Confronted with the rare and awkward choice of siding with either a president of their party or a Cabinet member who’s a former colleague, Senate Republicans are sounding of single mind:
Attorney General Jeff Sessions, until five months ago a senior GOP senator from Alabama, has done nothing to merit the upbraiding he’s been taking from President Donald Trump.
Being a former member of one of the most exclusive clubs in American politics, it seems, has privileges — including insulation from a wave of piling on when your job seems in jeopardy.
Conversations on Thursday with nine senators from across the Republican ideological spectrum, representing one-sixth of the party caucus, produced not a single critical word about their former colleague — let alone anyone willing to agree the president is justified in being angry that Sessions recused himself from the investigation into Russian meddling in the 2016 election.
“He’s a totally honorable man, a public servant who is trying to do the right thing,” Sen. Dan Sullivan of Alaska, a former attorney general of the state, said in a typical comment. “I respected the recusal decision when he made it and I still respect it now,” he added.
Asked if the president was being too harsh on Sessions, GOP conference Chairman John Thune of South Dakota offered: “Well, what ‘I’ think is that the attorney general is doing a good job.”
The longest-tenured current GOP senator, Orrin G. Hatch of Utah, said that while the recusal decision Sessions made in March was a close call, he’s done “a fine job” since and Trump’s unabated fury after so many months was out of all proportion.
“The president could have, and should have, been a bit more judicious, to use a word appropriate in this case,” Hatch said, adding: “Although, of course, that’s not really his way.”
The de facto votes of confidence on the Hill came as Sessions declared he would remain at the helm of the Justice Department “as long as that is appropriate,” despite Trump’s declaration the day before that he would not have nominated Sessions to that post had he known that he would recuse himself.

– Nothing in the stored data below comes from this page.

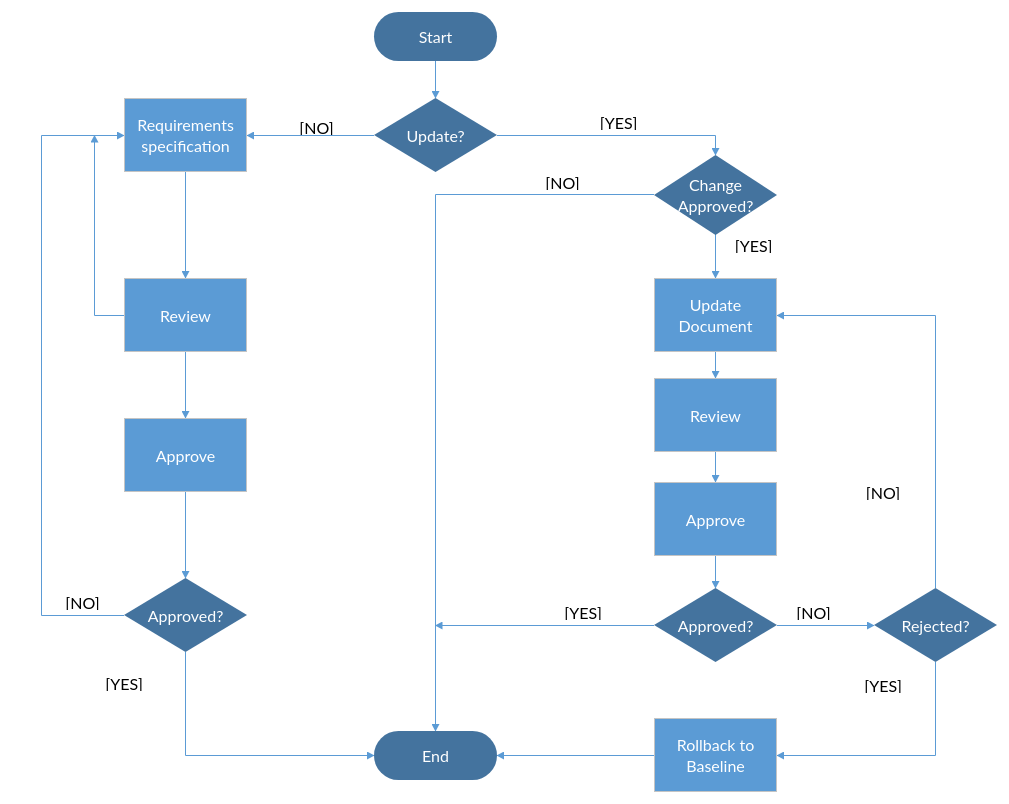
<!DOCTYPE html>
<html lang="en">
<head>
<meta charset="utf-8">
<title>Requirements change flowchart</title>
<style>
:root {
  --paper: #ffffff;
  --process: #5b9bd5;
  --process-edge: #c4c4c4;
  --decision: #44739e;
  --line: #5b9bd5;
  --node-text: #ffffff;
  --label-text: #000000;
}
* { box-sizing: border-box; }
html, body { margin: 0; overflow: hidden; background: var(--paper); }
.flowchart {
  position: relative;
  width: 1009px;
  height: 804px;
  overflow: hidden;
  font: 16px/21px Lato, "Open Sans", sans-serif;
}
.connectors { position: absolute; inset: 0; fill: none; stroke: var(--line); stroke-width: 1; }
.arrowhead { fill: var(--line); stroke: none; }
.node {
  position: absolute;
  left: var(--x);
  top: var(--y);
  width: 123px;
  height: 74px;
  display: flex;
  align-items: center;
  justify-content: center;
  text-align: center;
  white-space: nowrap;
  color: var(--node-text);
}
.terminal { height: 49px; border-radius: 25px; background: var(--decision); }
.process { background: var(--process); border: 1px solid var(--process-edge); }
.decision { background: var(--decision); clip-path: polygon(50% 0, 100% 50%, 50% 100%, 0 50%); }
.decision.tall { height: 80px; }
.branch {
  position: absolute;
  left: var(--x);
  top: var(--y);
  width: 50px;
  height: 17px;
  margin-left: -25px;
  overflow: hidden;
  line-height: 20px;
  text-align: center;
  color: var(--label-text);
}
</style>
</head>
<body>
<main class="flowchart">
  <svg class="connectors" width="1009" height="804" viewBox="0 0 1009 804" aria-hidden="true">
    <defs>
      <marker id="arrow" markerUnits="userSpaceOnUse" markerWidth="8" markerHeight="8" refX="7" refY="4" orient="auto">
        <polygon class="arrowhead" points="0,0 7.5,4 0,8"/>
      </marker>
    </defs>
    <g marker-end="url(#arrow)">
      <polyline points="435.5,61 435.5,98" marker-end="url(#arrow)"/>
      <polyline points="374,135.5 247,135.5" marker-end="url(#arrow)"/>
      <polyline points="497,135.5 715.5,135.5 715.5,155" marker-end="url(#arrow)"/>
      <polyline points="654,194.5 435.5,194.5 435.5,731" marker-end="url(#arrow)"/>
      <polyline points="185.5,172 185.5,278" marker-end="url(#arrow)"/>
      <polyline points="185.5,352 185.5,418" marker-end="url(#arrow)"/>
      <polyline points="185.5,492 185.5,578" marker-end="url(#arrow)"/>
      <polyline points="124,315.5 94.5,315.5 94.5,135.5"/>
      <polyline points="124,615.5 41.5,615.5 41.5,135.5 124,135.5" marker-end="url(#arrow)"/>
      <polyline points="185.5,652 185.5,755.5 374,755.5" marker-end="url(#arrow)"/>
      <polyline points="715.5,234 715.5,278" marker-end="url(#arrow)"/>
      <polyline points="715.5,352 715.5,378" marker-end="url(#arrow)"/>
      <polyline points="715.5,452 715.5,482" marker-end="url(#arrow)"/>
      <polyline points="715.5,556 715.5,588" marker-end="url(#arrow)"/>
      <polyline points="654,625.5 435.5,625.5"/>
      <polyline points="777,625.5 874,625.5" marker-end="url(#arrow)"/>
      <polyline points="935.5,588 935.5,315.5 777,315.5" marker-end="url(#arrow)"/>
      <polyline points="935.5,662 935.5,755.5 777,755.5" marker-end="url(#arrow)"/>
      <polyline points="654,755.5 497,755.5" marker-end="url(#arrow)"/>
    </g>
  </svg>

  <div class="node terminal" style="--x:374px;--y:12px">Start</div>
  <div class="node decision" style="--x:374px;--y:98px">Update?</div>

  <div class="node process" style="--x:124px;--y:98px">Requirements<br>specification</div>
  <div class="node process" style="--x:124px;--y:278px">Review</div>
  <div class="node process" style="--x:124px;--y:418px">Approve</div>
  <div class="node decision" style="--x:124px;--y:578px">Approved?</div>

  <div class="node decision tall" style="--x:654px;--y:155px">Change<br>Approved?</div>
  <div class="node process" style="--x:654px;--y:278px">Update<br>Document</div>
  <div class="node process" style="--x:654px;--y:378px">Review</div>
  <div class="node process" style="--x:654px;--y:482px">Approve</div>
  <div class="node decision" style="--x:654px;--y:588px">Approved?</div>
  <div class="node decision" style="--x:874px;--y:588px">Rejected?</div>
  <div class="node process" style="--x:654px;--y:718px">Rollback to<br>Baseline</div>
  <div class="node terminal" style="--x:374px;--y:731px">End</div>

  <span class="branch" style="--x:316.5px;--y:118px">[NO]</span>
  <span class="branch" style="--x:618.5px;--y:113px">[YES]</span>
  <span class="branch" style="--x:562.5px;--y:173px">[NO]</span>
  <span class="branch" style="--x:753.5px;--y:236px">[YES]</span>
  <span class="branch" style="--x:883px;--y:483px">[NO]</span>
  <span class="branch" style="--x:82.5px;--y:593px">[NO]</span>
  <span class="branch" style="--x:583px;--y:603px">[YES]</span>
  <span class="branch" style="--x:813.5px;--y:603px">[NO]</span>
  <span class="branch" style="--x:124px;--y:674px">[YES]</span>
  <span class="branch" style="--x:883px;--y:676px">[YES]</span>
</main>
</body>
</html>
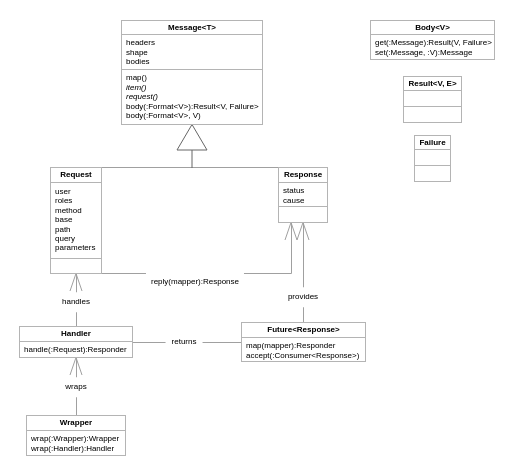
<!DOCTYPE html>
<html lang="en">
<head>
<meta charset="utf-8">
<title>Message class diagram</title>
<style>
:root { --paper: #fff; --ink: #000; --border: #b4b4b4; --line: #a0a0a0; --line-strong: #666; }
* { box-sizing: border-box; margin: 0; padding: 0; }
html, body { width: 519px; height: 476px; overflow: hidden; background: var(--paper); }
.diagram { position: relative; width: 519px; height: 476px; color: var(--ink); font: 8px/9.5px "Liberation Sans", Arial, sans-serif; white-space: nowrap; }
.connectors { position: absolute; inset: 0; fill: none; stroke: var(--line); stroke-width: 1; }
.connectors .strong { stroke: var(--line-strong); }
.class { position: absolute; display: grid; grid-template-rows: 14px 1fr; border: 1px solid var(--border); background: var(--paper); }
.class h2 { font-size: 8px; line-height: 13px; font-weight: 700; text-align: center; }
.class ul { list-style: none; padding: 3px 0 0 4px; border-top: 1px solid var(--border); margin-top: -1px; }
.abstract { font-style: italic; }
.message { left: 121px; top: 20px; width: 142px; height: 105px; grid-template-rows: 14px 35px 1fr; }
.body { left: 370px; top: 20px; width: 125px; height: 40px; }
.result { left: 403px; top: 76px; width: 59px; height: 47px; grid-template-rows: 14px 16px 1fr; }
.failure { left: 414px; top: 135px; width: 37px; height: 47px; grid-template-rows: 14px 16px 1fr; }
.request { left: 50px; top: 167px; width: 52px; height: 107px; grid-template-rows: 15px 76px 1fr; }
.request ul { padding-top: 4px; line-height: 9.4px; }
.response { left: 278px; top: 167px; width: 50px; height: 56px; grid-template-rows: 15px 24px 1fr; }
.handler { left: 19px; top: 326px; width: 114px; height: 32px; grid-template-rows: 15px 1fr; }
.future { left: 241px; top: 322px; width: 125px; height: 40px; grid-template-rows: 15px 1fr; }
.wrapper { left: 26px; top: 415px; width: 100px; height: 41px; grid-template-rows: 15px 1fr; }
.request h2, .response h2, .handler h2, .future h2, .wrapper h2 { line-height: 14px; }
.label { position: absolute; transform: translate(-50%, -50%); padding: 5px 4px; background: var(--paper); }
.reply { left: 195px; top: 282px; padding: 5px; }
.handles { left: 76px; top: 302px; }
.provides { left: 303px; top: 297px; }
.returns { left: 184px; top: 342px; padding: 5px 6px; }
.wraps { left: 76px; top: 387px; }
</style>
</head>
<body>
<main class="diagram">
  <svg class="connectors" width="519" height="476" viewBox="0 0 519 476" aria-hidden="true">
    <defs>
      <path id="arrowhead" d="M-6 17.5 L0 0 L6 17.5"/>
    </defs>
    <g class="inheritance">
      <path d="M76 167.5H303"/>
      <path class="strong" d="M192 150V168"/>
      <polygon class="strong" points="192,124.5 177,150 207,150"/>
    </g>
    <g class="associations">
      <path d="M88 273.5H291.5V222"/>
      <path d="M303.5 323V222"/>
      <path d="M76.5 327V273"/>
      <path d="M76.5 416V357"/>
      <path d="M132 342.5H241"/>
      <use href="#arrowhead" x="291" y="222.5"/>
      <use href="#arrowhead" x="303" y="222.5"/>
      <use href="#arrowhead" x="76" y="273.5"/>
      <use href="#arrowhead" x="76" y="357.5"/>
      <use href="#arrowhead" transform="translate(241.5 342) rotate(-90)"/>
    </g>
  </svg>

  <p class="label reply">reply(mapper):Response</p>
  <p class="label handles">handles</p>
  <p class="label provides">provides</p>
  <p class="label returns">returns</p>
  <p class="label wraps">wraps</p>

  <section class="class message">
    <h2>Message&lt;T&gt;</h2>
    <ul><li>headers</li><li>shape</li><li>bodies</li></ul>
    <ul><li>map()</li><li class="abstract">item()</li><li class="abstract">request()</li><li>body(:Format&lt;V&gt;):Result&lt;V, Failure&gt;</li><li>body(:Format&lt;V&gt;, V)</li></ul>
  </section>
  <section class="class body">
    <h2>Body&lt;V&gt;</h2>
    <ul><li>get(:Message):Result(V, Failure&gt;</li><li>set(:Message, :V):Message</li></ul>
  </section>
  <section class="class result">
    <h2>Result&lt;V, E&gt;</h2>
    <ul></ul>
    <ul></ul>
  </section>
  <section class="class failure">
    <h2>Failure</h2>
    <ul></ul>
    <ul></ul>
  </section>
  <section class="class request">
    <h2>Request</h2>
    <ul><li>user</li><li>roles</li><li>method</li><li>base</li><li>path</li><li>query</li><li>parameters</li></ul>
    <ul></ul>
  </section>
  <section class="class response">
    <h2>Response</h2>
    <ul><li>status</li><li>cause</li></ul>
    <ul></ul>
  </section>
  <section class="class handler">
    <h2>Handler</h2>
    <ul><li>handle(:Request):Responder</li></ul>
  </section>
  <section class="class future">
    <h2>Future&lt;Response&gt;</h2>
    <ul><li>map(mapper):Responder</li><li>accept(:Consumer&lt;Response&gt;)</li></ul>
  </section>
  <section class="class wrapper">
    <h2>Wrapper</h2>
    <ul><li>wrap(:Wrapper):Wrapper</li><li>wrap(:Handler):Handler</li></ul>
  </section>
</main>
</body>
</html>
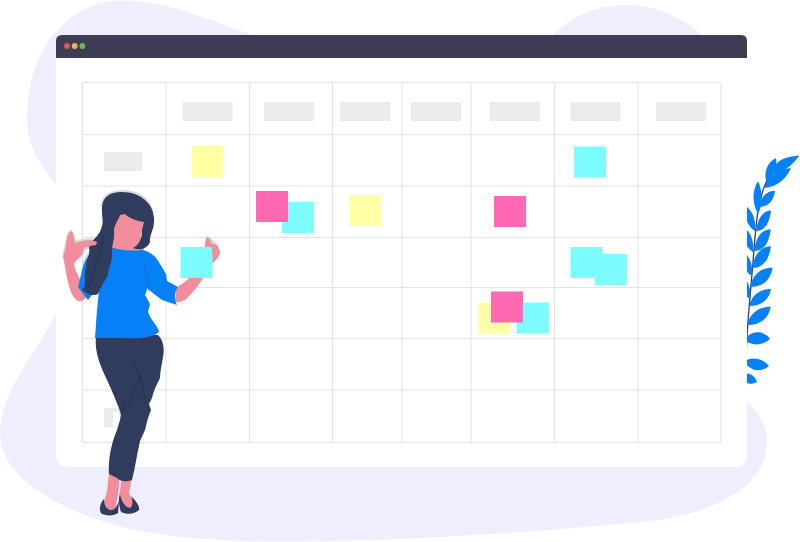
<!DOCTYPE html>
<html lang="en">
<head>
<meta charset="utf-8">
<title>Planning board</title>
<style>
:root {
  --paper: #ffffff;
  --lavender: #efeeff;
  --bar: #3f3d56;
  --grid: #e3e3e5;
  --label: #ebebed;
  --yellow: #ffffa5;
  --cyan: #7dfcff;
  --pink: #ff69b4;
  --blue: #0580f7;
  --navy: #2f3c5e;
  --navy-dark: #25304e;
  --skin: #f28e9c;
  --shadow: #d9dadd;
}
html, body { margin: 0; background: var(--paper); overflow: hidden; }
svg { display: block; width: 800px; height: 542px; }
.backdrop { fill: var(--lavender); }
.paper { fill: var(--paper); }
.bar { fill: var(--bar); }
.grid { fill: none; stroke: var(--grid); stroke-width: 1; }
.label { fill: var(--label); }
.yellow { fill: var(--yellow); }
.cyan { fill: var(--cyan); }
.pink { fill: var(--pink); }
.blue { fill: var(--blue); }
.navy { fill: var(--navy); }
.skin { fill: var(--skin); }
.shadow { fill: var(--shadow); }
.stem { fill: none; stroke: var(--bar); stroke-width: 1.3; }
.crease { fill: none; stroke: var(--navy-dark); stroke-width: 1; }
.sleeve-fold { fill: none; stroke: #0472df; stroke-width: 1; }
</style>
</head>
<body>
<svg viewBox="0 0 800 542" role="img" aria-label="A woman placing sticky notes on a weekly planning board">
  <defs>
    <rect id="note" width="32" height="31"/>
    <rect id="heading" class="label" y="102" width="50" height="19"/>
    <path id="leaf" d="M0 0C2 -9 9 -17 22 -17C20 -6 12 0 0 0Z"/>
    <path id="leaf-left" d="M0 0C1 -9 -1 -18 -8 -24C-11 -14 -8 -5 0 0Z"/>
  </defs>

  <g id="backdrop" class="backdrop">
    <path d="M56 184C38 162 26 144 27 112C29 58 58 12 105 2C150 -5 192 14 250 34L400 110L553 35C571 16 596 5 626 5C657 6 683 17 703 36L747 402C764 415 769 434 766 452C759 490 712 513 650 521C560 530 440 539 330 541C240 543 160 540 105 522C45 503 -2 470 0 432C2 390 33 358 57 312Z"/>
  </g>

  <g id="branch">
    <path class="stem" d="M746 402C744 350 750 300 753 262C756 222 758 190 772 173C779 165 788 160 798 156"/>
    <g class="blue">
      <path d="M772 174C774 162 783 156 799 156C792 166 783 172 772 174Z"/>
      <path d="M764 188C768 176 777 169 791 168C786 179 777 187 764 188Z"/>
      <path d="M766 181C764 171 767 163 776 158C778 168 774 176 766 181Z"/>
      <path d="M758 214C752 203 752 191 758 181C763 192 763 204 758 214Z"/>
      <use href="#leaf" transform="translate(759 207) scale(.73 .95)"/>
      <use href="#leaf" transform="translate(756 231) scale(.68 1.2)"/>
      <use href="#leaf" transform="translate(754 251) scale(.76 1.28)"/>
      <use href="#leaf" transform="translate(752 268) scale(.86 1.28)"/>
      <use href="#leaf" transform="translate(750 287) scale(1.03 1.15)"/>
      <use href="#leaf" transform="translate(749 306)"/>
      <use href="#leaf" transform="translate(747 325) scale(1.08 1.08)"/>
      <use href="#leaf-left" transform="translate(755 231)"/>
      <use href="#leaf-left" transform="translate(753 252)"/>
      <use href="#leaf-left" transform="translate(752 276)"/>
      <use href="#leaf-left" transform="translate(750 299)"/>
      <path d="M744 340C752 329 765 331 770 339C762 346 752 346 744 340Z"/>
      <path d="M744 362C751 356 762 358 769 366C760 373 751 371 744 362Z"/>
      <path d="M744 374C750 372 755 376 757 382C751 385 746 384 744 380Z"/>
    </g>
  </g>

  <g id="window">
    <rect class="paper" x="56" y="35" width="691" height="432" rx="11"/>
    <path class="bar" d="M56 58V41Q56 35 62 35H741Q747 35 747 41V58Z"/>
    <circle cx="67" cy="46" r="2.9" fill="#e0564f"/>
    <circle cx="74.700" cy="46" r="2.9" fill="#e4b84d"/>
    <circle cx="82.400" cy="46" r="2.9" fill="#72b355"/>
  </g>

  <g id="calendar">
    <path class="grid" d="M82.500 82.500H721V442.500H82.500ZM166 82V442M249.500 82V442M332.500 82V442M402 82V442M471 82V442M554.500 82V442M638 82V442M82 134.500H721M82 186H721M82 237.500H721M82 287.500H721M82 338.500H721M82 390H721"/>
    <use href="#heading" x="182.500"/>
    <use href="#heading" x="264"/>
    <use href="#heading" x="340"/>
    <use href="#heading" x="411"/>
    <use href="#heading" x="490"/>
    <use href="#heading" x="570.500"/>
    <use href="#heading" x="656"/>
    <rect class="label" x="104" y="152" width="38" height="19"/>
    <rect class="label" x="104" y="408" width="38" height="19"/>
  </g>

  <g id="notes">
    <use href="#note" class="yellow" x="191.500" y="146"/>
    <use href="#note" class="cyan" x="282" y="202"/>
    <use href="#note" class="pink" x="256" y="191"/>
    <use href="#note" class="yellow" x="349.500" y="195"/>
    <use href="#note" class="pink" x="494" y="196"/>
    <use href="#note" class="cyan" x="574" y="146.500"/>
    <use href="#note" class="cyan" x="570.500" y="247"/>
    <use href="#note" class="cyan" x="595" y="254"/>
    <use href="#note" class="yellow" x="478.500" y="302.500"/>
    <use href="#note" class="cyan" x="517" y="302.500"/>
    <use href="#note" class="pink" x="491" y="291.500"/>
  </g>

  <g id="woman">
    <g id="outline-shadow" class="shadow">
      <path d="M101 207C101 194 110 190 123 190C140 190 151 199 154 213L140 206L112 200Z"/>
      <path d="M62 257L67 234L71 229L76 240L92 238L96 243L70 262Z"/>
      <path d="M204 247L207 235L213 240L219 246L217 258Z"/>
      <path d="M82 262L92 246L84 290Z"/>
      <path d="M118 412Q124 420 119 428H113V412Z" fill="#ffffff"/>
    </g>

    <g id="feet">
      <path class="skin" d="M109 472L120 475L118 494L115 511L102 507L107 492Z"/>
      <path class="skin" d="M122 477L132 478L129 493L137 510L124 511L119 497Z"/>
      <path class="navy" d="M104 499C99 504 99 512 102 514C107 516 114 516 118 513L119 501C117 505 116 509 112 510C107 510 104 506 104 499Z"/>
      <path class="navy" d="M120 494C118 500 119 506 121 512C127 515 135 514 139 510C140 506 136 501 131 496C133 501 133 506 130 508C125 507 121 501 120 494Z"/>
    </g>

    <g id="trousers">
      <path class="navy" d="M96 336L158 335C163 340 165 348 163 357C162 364 160 371 160 378C156 386 153 392 152 398L149 404L151 410L148 418L145 430L140 441C137 454 135 468 132 480C126 482 121 482 117 478L109 474C108 460 111 444 117 430L120 420L121 414C117 402 112 391 107 380C101 367 94 352 96 336Z"/>
      <path class="crease" d="M130 405C131 396 138 386 140 375M133 360L135 367L140 376L146 404M121 414L126 402"/>
    </g>

    <g id="raised-arm">
      <path class="skin" d="M64 261C62 256 65 252 66 246C66 239 68 233 71 231C75 233 73 239 75 243C81 243 87 239 94 241L97 244L84 248L83 253C81 258 76 259 74 264C76 274 82 283 88 290C89 297 83 302 78 301C72 298 69 287 67 278Z"/>
      <path class="blue" d="M93 249C86 258 82 266 81 275L78 287C81 291 84 295 88 300L99 286L108 257Z"/>
    </g>

    <g id="holding-arm">
      <path class="skin" d="M176 288C184 283 191 277 197 269L206 259C209 257 211 253 210 248L205 246L206 238C209 236 210 240 212 244C216 243 220 248 220 253C218 260 213 262 210 266C205 277 194 292 185 300L175 303Z"/>
      <path class="blue" d="M141 250C151 252 156 256 160 264L166 274L167 281L178 287C174 293 174 299 177 305L168 302L162 300L149 290L142 276Z"/>
      <use href="#note" class="cyan" x="180.500" y="247"/>
      <path class="skin" d="M205 247L207 240L212 244L214 250L212 254V247Z"/>
    </g>

    <g id="torso">
      <path class="skin" d="M112 228L132 229L141 237L144 252L112 256L106 248Z"/>
      <path class="blue" d="M91 254C97 247 107 247 114 248C124 251 134 251 143 250C151 252 157 260 158 268L148 287L145 295L150 304L148 312C151 321 157 324 159 332C153 338 137 339 124 338H95L97 310L99 291L89 296Z"/>
      <path class="sleeve-fold" d="M144 263Q146 277 149 290M98 291L103 278"/>
    </g>

    <g id="head">
      <path class="skin" d="M114 211L142 211L145 218C144 231 139 242 130 248C120 248 112 241 112 233Z"/>
      <path class="navy" d="M102 212C101 198 108 192 122 192C140 192 153 203 154 218C155 229 149 235 150 242C147 249 140 251 133 248C140 244 142 238 142 230L144 222C135 221 128 217 125 214L120 215C118 221 114 225 114 231C115 240 111 246 112 255C112 263 108 268 108 275C106 280 102 284 98 294C94 296 88 295 82 290C88 283 83 277 86 268C85 260 91 256 89 248C91 239 99 237 101 229C104 222 102 218 102 212Z"/>
      <path class="crease" d="M104 235C101 248 100 254 96 263C94 273 92 280 88 288"/>
      <path class="skin" d="M76 243C82 240 91 239 97 242L96 245L83 247Z"/>
    </g>
  </g>
</svg>
</body>
</html>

“Jeff Sessions takes the job, gets into the job, recuses himself, which frankly I think is very unfair to the president,” Trump said during a sprawling interview with The New York Times. “How do you take a job and then recuse yourself? If he would have recused himself before the job, I would have said, ‘Thanks, Jeff, but I’m not going to take you.’ It’s extremely unfair — and that’s a mild word — to the president.”
Asked Thursday at a news conference, arranged to announce arrests in an online narcotics sales case, whether he was considering resigning in the face of Trump’s criticisms, Sessions said, “The work we are doing today is the kind of work that we intend to continue,” adding, “I’m totally confident that we can continue to run this office in an effective way.”
Senate Majority Whip John Cornyn, a former attorney general of Texas, described Sessions as “doing just fine” and urged Trump to work to put their relationship back together. “They’re both adults and they can work it out.”
Speaking of loyalty
The president’s unabated fury is all the more perplexing to senators because of Sessions’ distinction as the first senator to endorse him, in February 2016 — a time when many GOP senators and House members were still openly repudiating the candidate who had won the New Hampshire and South Carolina primaries and become the clear front-runner for the party’s nomination.
From that point through the convention, the fall campaign, the transition and the opening weeks of the administration, Sessions’ status seemed to be steadily elevated from best-friend-in-Congress to one of the few non-family members of Trumps’ innermost circle
But that changed with the recusal, which came after revelations that, in his Senate confirmation hearing, Sessions failed to disclose contacts with the Russian ambassador while advising the Trump campaign. His decision set in motion the series of decisions resulting in former FBI Director Robert S. Mueller’s appointment as special counsel.
One reason the senators sounded so unified in support of Sessions is that his dismissal or forced resignation would make life for every Republican in Congress much more difficult.
That’s because the nomination and confirmation of a replacement would be, more than anything, a referendum on Mueller’s inquiry, which is already reportedly looking into possibly improper interconnected behavior by members of the president’s family and his 2016 campaign operatives.
Special counsels report to the attorney general, who can veto such an official’s decisions, but are not supposed to provide close supervision. Given the Sessions recusal, Mueller is now reporting to Justice’s No. 2 official, Rod Rosenstein.
Were Sessions to be in need of replacement at the top, however, Mueller would get a new overseer only when Trump nominated someone who had secured Senate confirmation, meaning GOP senators would inevitably be pressed to take a clear position in support or skepticism of Mueller’s work.